After the rain-shortened race in California, the boys headed to Martinsville. After the first half (and most of the second half) of the race made sleeping medications unneeded, an interesting thing happened. Jeff Gordon dominated that race, but Jimmie Johnson ran him down and took the lead. Gordon wasn’t done, however. Working hard, Gordon and Johnson battled with Gordon taking the lead. Then it happened. David Reutimann, trying to stay in the coveted top 35 in points, which insures a start in the next race, had problems. Running around the track at what many called 20 mph, Reutimann had problems. He couldn’t turn left due to tie rod problems and then the engine gave up the ghost. He stalled on the front stretch. Caution came out, a green-white-checker was in the cards, and the field was bunched up. On the first attempt at the infamous two lap shootout, Clint Bowyer tried to pass both Gordon and Johnson in the first and second turns (the story is fuzzy, but Bowyer says he got pushed by Ryan Newman and had to make the make the attempt to pass while others say that Johnson and Gordon, who did not pit, had old tires and couldn’t get a fast start) and what Gaston Gazette sportswriter Monte Dutton called “synchronized spinning” resulted. Gordon and Johnson finished lower than they deserved and Newman won after a fierce battle with A.J. Allmendinger (where did he come from?).
The verdict was in. I penned a commentary last year saying Martinsville was the new Bristol and that prediction came true. While Bristol had good racing and lots of two-groove passing, the excitement factor was missing. Even though the same factor was missing for 250 laps at Martinsville, the end made everyone leave talking about the race and how great it was. Unfortunately, Reutimann immediately became the villain—the guy who changed the face of the race—it was obvious that Gordon and Johnson had the best cars—and the phone lines lit up on the NASCAR programs on SiriusXM radio. Never has a nice guy been so criticized and discussed. No one wanted to discuss California or Phoenix.
What has been missing the last few years is the excitement factor. When the Bristol track was reconfigured, and when the Chase made drivers so concerned about point totals in their quest for a place in the Chase, we lost that urgency to actually take chances to win a race. Add to that a driver who just wanted to keep his team in the position to make the next race, and the excitement factor raised by 1,000 per cent. People responded.

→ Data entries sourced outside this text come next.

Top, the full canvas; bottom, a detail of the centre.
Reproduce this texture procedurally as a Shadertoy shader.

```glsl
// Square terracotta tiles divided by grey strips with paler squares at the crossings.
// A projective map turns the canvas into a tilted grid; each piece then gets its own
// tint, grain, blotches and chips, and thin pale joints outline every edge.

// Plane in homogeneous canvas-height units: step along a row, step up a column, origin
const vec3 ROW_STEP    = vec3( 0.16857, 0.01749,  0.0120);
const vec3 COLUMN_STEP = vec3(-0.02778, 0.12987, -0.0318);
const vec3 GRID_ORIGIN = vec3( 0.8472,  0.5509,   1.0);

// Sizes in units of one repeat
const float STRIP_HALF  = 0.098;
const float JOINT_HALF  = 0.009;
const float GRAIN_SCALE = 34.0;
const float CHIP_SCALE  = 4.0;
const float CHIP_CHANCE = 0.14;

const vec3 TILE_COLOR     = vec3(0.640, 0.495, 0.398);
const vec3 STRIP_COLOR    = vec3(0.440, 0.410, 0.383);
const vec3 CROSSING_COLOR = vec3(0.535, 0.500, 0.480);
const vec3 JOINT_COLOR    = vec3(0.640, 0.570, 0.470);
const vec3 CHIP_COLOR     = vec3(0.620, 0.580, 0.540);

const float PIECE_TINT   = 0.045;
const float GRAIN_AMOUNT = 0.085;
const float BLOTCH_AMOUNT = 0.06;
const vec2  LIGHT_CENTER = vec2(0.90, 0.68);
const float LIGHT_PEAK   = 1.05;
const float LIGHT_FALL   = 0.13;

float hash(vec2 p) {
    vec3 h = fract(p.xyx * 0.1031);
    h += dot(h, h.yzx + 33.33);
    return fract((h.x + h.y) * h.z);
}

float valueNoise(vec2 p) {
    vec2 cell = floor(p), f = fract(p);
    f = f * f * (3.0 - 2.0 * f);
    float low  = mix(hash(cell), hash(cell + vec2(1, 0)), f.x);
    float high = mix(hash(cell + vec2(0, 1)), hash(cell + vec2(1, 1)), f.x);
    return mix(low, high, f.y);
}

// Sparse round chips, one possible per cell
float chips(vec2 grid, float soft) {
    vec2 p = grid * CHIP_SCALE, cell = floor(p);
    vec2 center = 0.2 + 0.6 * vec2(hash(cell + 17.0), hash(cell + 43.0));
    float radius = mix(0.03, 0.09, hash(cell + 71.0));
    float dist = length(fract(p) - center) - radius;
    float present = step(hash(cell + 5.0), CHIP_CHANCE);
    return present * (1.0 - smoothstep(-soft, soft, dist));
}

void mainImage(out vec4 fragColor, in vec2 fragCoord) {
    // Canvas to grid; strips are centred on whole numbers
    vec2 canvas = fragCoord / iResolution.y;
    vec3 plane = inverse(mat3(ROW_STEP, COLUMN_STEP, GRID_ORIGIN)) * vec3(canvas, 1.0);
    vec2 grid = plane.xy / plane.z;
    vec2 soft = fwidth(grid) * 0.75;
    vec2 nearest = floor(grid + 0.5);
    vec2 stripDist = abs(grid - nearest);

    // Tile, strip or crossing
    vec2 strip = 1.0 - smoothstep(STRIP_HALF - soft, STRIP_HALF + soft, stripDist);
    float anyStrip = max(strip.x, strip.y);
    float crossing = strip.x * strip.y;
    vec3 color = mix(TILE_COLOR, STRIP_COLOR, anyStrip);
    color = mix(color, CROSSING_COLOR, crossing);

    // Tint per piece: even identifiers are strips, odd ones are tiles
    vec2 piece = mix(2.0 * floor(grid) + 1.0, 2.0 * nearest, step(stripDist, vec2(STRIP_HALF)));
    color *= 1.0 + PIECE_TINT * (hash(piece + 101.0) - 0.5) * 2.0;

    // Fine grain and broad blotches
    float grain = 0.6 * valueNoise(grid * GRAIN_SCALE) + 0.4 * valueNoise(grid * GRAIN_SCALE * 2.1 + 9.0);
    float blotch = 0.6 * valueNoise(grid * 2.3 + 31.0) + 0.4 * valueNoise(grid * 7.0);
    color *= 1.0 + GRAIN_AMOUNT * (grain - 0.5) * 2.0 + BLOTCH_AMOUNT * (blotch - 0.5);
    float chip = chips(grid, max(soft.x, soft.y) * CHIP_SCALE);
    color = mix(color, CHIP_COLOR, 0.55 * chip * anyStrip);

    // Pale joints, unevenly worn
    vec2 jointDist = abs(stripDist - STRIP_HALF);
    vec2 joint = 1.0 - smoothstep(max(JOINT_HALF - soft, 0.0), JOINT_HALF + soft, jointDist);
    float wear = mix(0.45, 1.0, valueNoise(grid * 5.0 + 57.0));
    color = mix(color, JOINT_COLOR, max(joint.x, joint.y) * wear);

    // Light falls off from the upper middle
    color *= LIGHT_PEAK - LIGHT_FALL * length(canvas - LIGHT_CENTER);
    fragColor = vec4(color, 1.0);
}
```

Those of us that consider us purists and like watching racing are in the minority. Since football has become the sport of choice in these United States, it should be obvious that good old fashioned racing is what has been missing from today’s NASCAR. That’s why I applaud Bruton Smith. He is willing, apparently, even though promised announcements have not been made, to change his track to add that excitement to Bristol. Smith heard the fans and realized that without the fans, there would be no races or NASCAR. That was refreshing. And as many media types or drivers cry about the changes that may come to Bristol, we always have Martinsville. It has pretty much been like it is for over 60 years and it works. That is what racing was like for six decades and the attempt to sterilize the sport should by now be clear to the powers that be is futile. Folks want excitement. And that’s all that matters.